Secretary of State John Kerry tried to cheer up family members of foreign service officers posted alone abroad with a tale from the Vietnam War.
The State Department hosted the officers’ families for holiday reception yesterday. Kerry noted that there’s been a 350 percent jump in the number of FSOs who have to serve in unaccompanied posts — leaving family behind for security reasons — since 9/11.
“And it obviously is a sad commentary on the challenges that we face in the world beyond our control, where countries are in turmoil, places are in transition,” Kerry said.
“…I want to emphasize that as we gather here for what is a celebration, a festive time, we do so mindful that in a lot of vital but troubled places like Iraq, Afghanistan, Tunisia, Yemen, South Sudan, Pakistan, where yesterday’s news was just horrendous, we have people who are working to carry the torch for America and for universal values that go with the presence of these committed public servants.”
Kerry stressed that he knows “personally” that “it is never easy when you are separated by thousands of miles and the office and the home are, in a sense, divided, and employee from family, and it’s complicated.”
“Obviously, this holiday season, a lot of you are yearning for the idea of being together with your loved ones, and we understand that. There are going to be empty seats at a dinner table, which is hard to deal with. There are fewer hands to decorate a tree or more packages that get lugged to the post office instead of being handed over personally. We understand every aspect of what it means to be here, part of this family, this particular family within the family,” he said.
Which led to his personal anecdote:

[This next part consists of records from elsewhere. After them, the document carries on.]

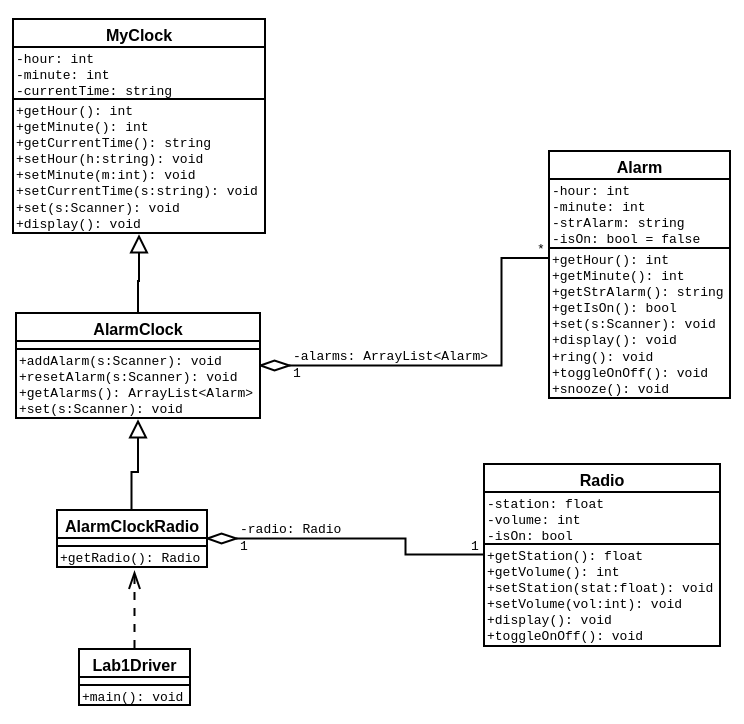
<!DOCTYPE html>
<html lang="en">
<head>
<meta charset="utf-8">
<title>Alarm clock class diagram</title>
<style>
:root { --ink: #000; --paper: #fff; --stroke: 2px; }
* { box-sizing: border-box; margin: 0; padding: 0; }
body { background: var(--paper); color: var(--ink); overflow: hidden; }
.diagram { position: relative; width: 744px; height: 724px; overflow: hidden; background: var(--paper); }
.connectors { position: absolute; inset: 0; fill: none; stroke: var(--ink); stroke-width: 2; }
.connectors .head { fill: var(--paper); }
.class {
  position: absolute; display: grid;
  grid-template-rows: 26px var(--attributes, 8px) 1fr;
  border: var(--stroke) solid var(--ink); background: var(--paper);
}
h2 { font: bold 16.1px/31px "Liberation Sans", Arial, sans-serif; text-align: center; white-space: nowrap; }
ul, .label { font: 13px/16.1px "Liberation Mono", "Courier New", monospace; white-space: pre; }
ul { list-style: none; min-height: 0; padding-left: 2px; border-top: var(--stroke) solid var(--ink); }
ul:not(:empty) { padding-top: 4px; }
.label { position: absolute; }
#my-clock { left: 12px; top: 18px; width: 254px; height: 216px; --attributes: 52px; }
#alarm { left: 548px; top: 150px; width: 183px; height: 249px; --attributes: 69px; }
#alarm-clock { left: 15px; top: 312px; width: 246px; height: 107px; }
#radio { left: 483px; top: 463px; width: 238px; height: 184px; --attributes: 52px; }
#alarm-clock-radio { left: 56px; top: 509px; width: 152px; height: 59px; }
#driver { left: 78px; top: 648px; width: 113px; height: 58px; }
</style>
</head>
<body>
<main class="diagram">
  <svg class="connectors" width="744" height="724" viewBox="0 0 744 724" aria-hidden="true">
    <defs>
      <polygon id="inherits" class="head" points="0,0 8,16 -8,16"/>
      <polygon id="aggregates" class="head" points="0,0 14,-5 29,0 14,5"/>
    </defs>
    <g id="alarm-clock-extends-my-clock">
      <polyline points="139,252 139,281 138,281 138,313"/>
      <use href="#inherits" x="139" y="236.5"/>
    </g>
    <g id="alarm-clock-radio-extends-alarm-clock">
      <polyline points="138,437 138,472 131.5,472 131.5,510"/>
      <use href="#inherits" x="138" y="421.5"/>
    </g>
    <g id="alarm-clock-has-alarms">
      <polyline points="289,365.5 501.5,365.5 501.5,258 549,258"/>
      <use href="#aggregates" x="260.5" y="365.5"/>
    </g>
    <g id="alarm-clock-radio-has-radio">
      <polyline points="236,538.5 405.5,538.5 405.5,554.5 484,554.5"/>
      <use href="#aggregates" x="207.5" y="538.5"/>
    </g>
    <g id="driver-uses-alarm-clock-radio">
      <line x1="134.5" y1="648" x2="134.5" y2="573" stroke-dasharray="8 8"/>
      <polyline points="129,589 134.5,573 140,589"/>
    </g>
  </svg>

  <section class="class" id="my-clock">
    <h2>MyClock</h2>
    <ul class="attributes"><li>-hour: int</li><li>-minute: int</li><li>-currentTime: string</li></ul>
    <ul class="operations"><li>+getHour(): int</li><li>+getMinute(): int</li><li>+getCurrentTime(): string</li><li>+setHour(h:string): void</li><li>+setMinute(m:int): void</li><li>+setCurrentTime(s:string): void</li><li>+set(s:Scanner): void</li><li>+display(): void</li></ul>
  </section>

  <section class="class" id="alarm">
    <h2>Alarm</h2>
    <ul class="attributes"><li>-hour: int</li><li>-minute: int</li><li>-strAlarm: string</li><li>-isOn: bool = false</li></ul>
    <ul class="operations"><li>+getHour(): int</li><li>+getMinute(): int</li><li>+getStrAlarm(): string</li><li>+getIsOn(): bool</li><li>+set(s:Scanner): void</li><li>+display(): void</li><li>+ring(): void</li><li>+toggleOnOff(): void</li><li>+snooze(): void</li></ul>
  </section>

  <section class="class" id="alarm-clock">
    <h2>AlarmClock</h2>
    <ul class="attributes"></ul>
    <ul class="operations"><li>+addAlarm(s:Scanner): void</li><li>+resetAlarm(s:Scanner): void</li><li>+getAlarms(): ArrayList&lt;Alarm&gt;</li><li>+set(s:Scanner): void</li></ul>
  </section>

  <section class="class" id="radio">
    <h2>Radio</h2>
    <ul class="attributes"><li>-station: float</li><li>-volume: int</li><li>-isOn: bool</li></ul>
    <ul class="operations"><li>+getStation(): float</li><li>+getVolume(): int</li><li>+setStation(stat:float): void</li><li>+setVolume(vol:int): void</li><li>+display(): void</li><li>+toggleOnOff(): void</li></ul>
  </section>

  <section class="class" id="alarm-clock-radio">
    <h2>AlarmClockRadio</h2>
    <ul class="attributes"></ul>
    <ul class="operations"><li>+getRadio(): Radio</li></ul>
  </section>

  <section class="class" id="driver">
    <h2>Lab1Driver</h2>
    <ul class="attributes"></ul>
    <ul class="operations"><li>+main(): void</li></ul>
  </section>

  <span class="label" style="left:293px;top:349px">-alarms: ArrayList&lt;Alarm&gt;</span>
  <span class="label" style="left:293px;top:366px">1</span>
  <span class="label" style="left:537px;top:242px">*</span>
  <span class="label" style="left:240px;top:522px">-radio: Radio</span>
  <span class="label" style="left:240px;top:539px">1</span>
  <span class="label" style="left:471px;top:539px">1</span>
</main>
</body>
</html>
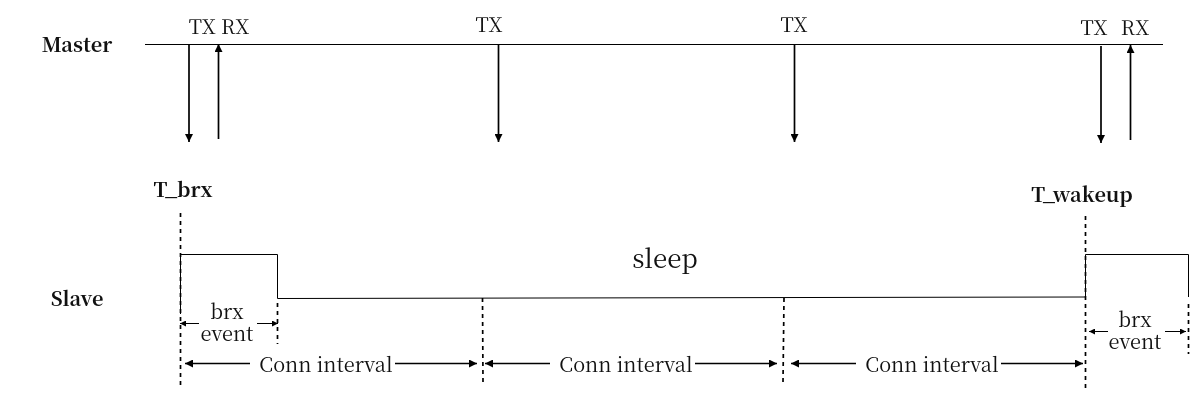
<!DOCTYPE html>
<html lang="en">
<head>
<meta charset="utf-8">
<title>Master and slave connection timing</title>
<style>
:root { --ink: #111; --line: #000; --paper: #fff; }
* { box-sizing: border-box; margin: 0; padding: 0; }
body { width: 1200px; height: 397px; overflow: hidden; background: var(--paper); }
.timing { position: relative; width: 1200px; height: 397px; overflow: hidden; color: var(--ink); font: 400 20px/22px "Noto Serif CJK JP", "Noto Serif", serif; }
.signals { position: absolute; inset: 0; display: block; }
.signals g { fill: none; stroke: var(--line); }
.signals marker path { fill: var(--line); stroke: none; }
.thin { stroke-width: 1; }
.arrows { stroke-width: 1.7; }
.spans { stroke-width: 1.5; }
.dashes { stroke-width: 1.7; stroke-dasharray: 4 4; }
.label { position: absolute; left: var(--x); top: var(--y); transform: translateX(-50%); white-space: nowrap; text-align: center; }
.strong { font-weight: 700; }
.state { font-size: 26px; line-height: 26px; }
</style>
</head>
<body>
<main class="timing">
  <svg class="signals" width="1200" height="397" viewBox="0 0 1200 397" aria-hidden="true">
    <defs>
      <marker id="head" markerUnits="userSpaceOnUse" markerWidth="8" markerHeight="8" refX="8" refY="4" orient="auto-start-reverse"><path d="M0 0L8 4L0 8Z"/></marker>
      <marker id="small-head" markerUnits="userSpaceOnUse" markerWidth="6" markerHeight="6" refX="6" refY="3" orient="auto-start-reverse"><path d="M0 0L6 3L0 6Z"/></marker>
    </defs>
    <g class="thin">
      <path class="master-line" d="M145 44.5H1163"/>
      <path class="slave-line" d="M180.5 314V254.5H277.5V298.5L1085.5 297V254.5H1188.5V297"/>
    </g>
    <g class="arrows" marker-end="url(#head)">
      <path d="M189 45V142" marker-end="url(#head)"/>
      <path d="M218.5 139V44" marker-end="url(#head)"/>
      <path d="M498.5 45V142" marker-end="url(#head)"/>
      <path d="M794.5 45V142" marker-end="url(#head)"/>
      <path d="M1101 46V143" marker-end="url(#head)"/>
      <path d="M1130.5 140V45" marker-end="url(#head)"/>
    </g>
    <g class="dashes">
      <path d="M180.5 213V386"/>
      <path d="M277.5 303V344"/>
      <path d="M482.5 298L483 382"/>
      <path d="M784 298L783 382"/>
      <path d="M1085.5 216V388"/>
      <path d="M1188.5 304V354"/>
    </g>
    <g class="spans">
      <path d="M250 363.5H185" marker-end="url(#head)"/>
      <path d="M395 363.5H477" marker-end="url(#head)"/>
      <path d="M550 363.5H485" marker-end="url(#head)"/>
      <path d="M695 363.5H777" marker-end="url(#head)"/>
      <path d="M856 363.5H791" marker-end="url(#head)"/>
      <path d="M1001 363.5H1083" marker-end="url(#head)"/>
    </g>
    <g class="thin">
      <path d="M199 323.5H180" marker-end="url(#small-head)"/>
      <path d="M257 323.5H278" marker-end="url(#small-head)"/>
      <path d="M1108 331.5H1089" marker-end="url(#small-head)"/>
      <path d="M1165 331.5H1186" marker-end="url(#small-head)"/>
    </g>
  </svg>

  <section aria-label="Master">
    <h2 class="label" style="--x:77px;--y:33px;font-size:inherit">Master</h2>
    <p class="label" style="--x:219px;--y:15px">TX RX</p>
    <p class="label" style="--x:489px;--y:13px">TX</p>
    <p class="label" style="--x:794px;--y:13px">TX</p>
    <p class="label" style="--x:1094px;--y:16px">TX</p>
    <p class="label" style="--x:1135px;--y:16px">RX</p>
  </section>

  <section aria-label="Slave">
    <h2 class="label" style="--x:77px;--y:287px;font-size:inherit">Slave</h2>
    <p class="label strong" style="--x:183px;--y:178px">T_brx</p>
    <p class="label strong" style="--x:1082px;--y:183px">T_wakeup</p>
    <p class="label state" style="--x:665px;--y:244px">sleep</p>
    <p class="label" style="--x:227px;--y:300px">brx<br>event</p>
    <p class="label" style="--x:1135px;--y:308px">brx<br>event</p>
    <p class="label" style="--x:326px;--y:353px">Conn interval</p>
    <p class="label" style="--x:626px;--y:353px">Conn interval</p>
    <p class="label" style="--x:932px;--y:353px">Conn interval</p>
  </section>
</main>
</body>
</html>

And I know sometimes there’s tension, anxious moments, even tears. Skype has a lot of benefits, but hugging ain’t one of them. So I’ll just share with you, 46 years ago — my staff tells me it was 46 years ago — it was 1968, that I remember — 1968, Christmas, I was in a river in Vietnam up in — near the Co Chien River, for anybody who knows what that means. And I was on a patrol boat. We were out there alone at night. The tracers were flying in the sky, the flares were dropping, sounds of eruptions of machine gun fire and other things here and there, and it was Christmas Eve. And there was supposed to be a truce, but the truce was broken. And I remember thinking how absurd that was, but it was life. And I took a peanut butter and jelly sandwich, went up and sat on the top of the roof of the boat, and just sat there. And frankly, I had visions of, really, sugar plums, chestnuts, New England in the snow. But what I learned was that the family of people around you make up for a lot. And I also learned that nothing ever makes up for the meaning of the quality of that service, of being able to be there for your country and make a difference.